**WHAT IS BEING ASKED**
Using the records below, filter out every line that lacks "floor" and copy the rest.
╭──
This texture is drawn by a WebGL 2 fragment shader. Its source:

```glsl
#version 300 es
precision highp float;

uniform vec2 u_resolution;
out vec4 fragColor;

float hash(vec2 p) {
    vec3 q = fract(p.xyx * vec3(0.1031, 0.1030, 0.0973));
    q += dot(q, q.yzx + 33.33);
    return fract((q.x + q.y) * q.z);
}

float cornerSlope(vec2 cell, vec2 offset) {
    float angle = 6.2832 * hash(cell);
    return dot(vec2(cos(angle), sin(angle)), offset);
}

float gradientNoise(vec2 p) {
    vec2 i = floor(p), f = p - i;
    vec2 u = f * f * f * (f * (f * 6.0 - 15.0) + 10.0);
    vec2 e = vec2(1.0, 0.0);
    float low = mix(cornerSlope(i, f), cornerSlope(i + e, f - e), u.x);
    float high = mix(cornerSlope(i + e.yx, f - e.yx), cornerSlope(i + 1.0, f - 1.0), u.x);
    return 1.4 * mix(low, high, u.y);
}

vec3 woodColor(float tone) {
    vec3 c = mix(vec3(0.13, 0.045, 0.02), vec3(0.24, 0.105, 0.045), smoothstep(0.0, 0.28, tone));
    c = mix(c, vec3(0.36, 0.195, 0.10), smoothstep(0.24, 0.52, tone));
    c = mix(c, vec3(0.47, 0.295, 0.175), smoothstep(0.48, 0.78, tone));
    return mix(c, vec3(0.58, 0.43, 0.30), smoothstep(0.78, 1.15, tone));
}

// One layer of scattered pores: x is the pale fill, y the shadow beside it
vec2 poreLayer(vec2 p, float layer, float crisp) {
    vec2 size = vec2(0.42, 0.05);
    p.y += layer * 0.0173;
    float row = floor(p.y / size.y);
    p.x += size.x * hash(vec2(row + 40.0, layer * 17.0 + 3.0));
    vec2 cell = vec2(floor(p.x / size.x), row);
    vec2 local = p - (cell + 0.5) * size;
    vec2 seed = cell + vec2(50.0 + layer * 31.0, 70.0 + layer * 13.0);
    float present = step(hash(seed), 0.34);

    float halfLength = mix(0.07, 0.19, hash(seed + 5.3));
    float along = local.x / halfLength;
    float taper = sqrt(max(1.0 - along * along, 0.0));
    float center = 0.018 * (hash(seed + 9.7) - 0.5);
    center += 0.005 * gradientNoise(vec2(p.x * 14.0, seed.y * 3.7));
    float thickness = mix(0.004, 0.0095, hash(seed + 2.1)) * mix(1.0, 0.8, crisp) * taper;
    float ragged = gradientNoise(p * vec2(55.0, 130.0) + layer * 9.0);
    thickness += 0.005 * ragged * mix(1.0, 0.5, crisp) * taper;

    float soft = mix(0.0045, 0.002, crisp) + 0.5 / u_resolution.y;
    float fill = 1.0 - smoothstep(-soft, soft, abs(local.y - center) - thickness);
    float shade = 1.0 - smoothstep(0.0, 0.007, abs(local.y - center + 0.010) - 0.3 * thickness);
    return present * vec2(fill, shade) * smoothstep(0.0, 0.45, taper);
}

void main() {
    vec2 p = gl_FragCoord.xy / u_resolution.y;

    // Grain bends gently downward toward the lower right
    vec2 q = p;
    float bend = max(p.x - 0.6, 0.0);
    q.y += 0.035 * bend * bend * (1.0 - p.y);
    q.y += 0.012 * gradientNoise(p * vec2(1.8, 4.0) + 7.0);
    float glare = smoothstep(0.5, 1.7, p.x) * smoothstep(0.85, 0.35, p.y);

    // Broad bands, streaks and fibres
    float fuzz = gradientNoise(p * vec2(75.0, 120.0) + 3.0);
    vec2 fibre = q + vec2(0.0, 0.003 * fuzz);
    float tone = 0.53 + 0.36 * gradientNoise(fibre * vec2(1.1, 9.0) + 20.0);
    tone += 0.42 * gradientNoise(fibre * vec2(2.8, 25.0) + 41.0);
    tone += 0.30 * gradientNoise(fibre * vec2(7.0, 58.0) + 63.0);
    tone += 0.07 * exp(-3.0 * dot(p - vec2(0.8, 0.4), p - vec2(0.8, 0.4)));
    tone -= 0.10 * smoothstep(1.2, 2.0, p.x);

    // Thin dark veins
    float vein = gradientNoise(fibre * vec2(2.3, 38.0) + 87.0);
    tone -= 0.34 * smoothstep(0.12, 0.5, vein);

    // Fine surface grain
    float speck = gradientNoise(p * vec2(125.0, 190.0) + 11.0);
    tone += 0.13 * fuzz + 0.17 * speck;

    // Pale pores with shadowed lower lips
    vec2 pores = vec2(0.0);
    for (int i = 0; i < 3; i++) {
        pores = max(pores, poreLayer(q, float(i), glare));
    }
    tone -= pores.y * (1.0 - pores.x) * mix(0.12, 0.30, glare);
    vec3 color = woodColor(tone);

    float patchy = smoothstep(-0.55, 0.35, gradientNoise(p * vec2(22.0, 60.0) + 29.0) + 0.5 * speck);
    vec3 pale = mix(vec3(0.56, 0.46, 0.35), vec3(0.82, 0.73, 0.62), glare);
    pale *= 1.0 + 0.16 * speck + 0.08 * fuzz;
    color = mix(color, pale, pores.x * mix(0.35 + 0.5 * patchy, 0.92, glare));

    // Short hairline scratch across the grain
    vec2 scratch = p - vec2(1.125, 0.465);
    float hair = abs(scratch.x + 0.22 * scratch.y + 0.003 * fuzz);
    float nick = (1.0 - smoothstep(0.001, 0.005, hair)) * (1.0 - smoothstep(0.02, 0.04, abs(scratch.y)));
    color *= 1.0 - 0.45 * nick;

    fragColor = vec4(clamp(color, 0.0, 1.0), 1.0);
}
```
╰──
**SOLUTION FOR THIS EXERCISE**
    vec2 i = floor(p), f = p - i;
    float row = floor(p.y / size.y);
    vec2 cell = vec2(floor(p.x / size.x), row);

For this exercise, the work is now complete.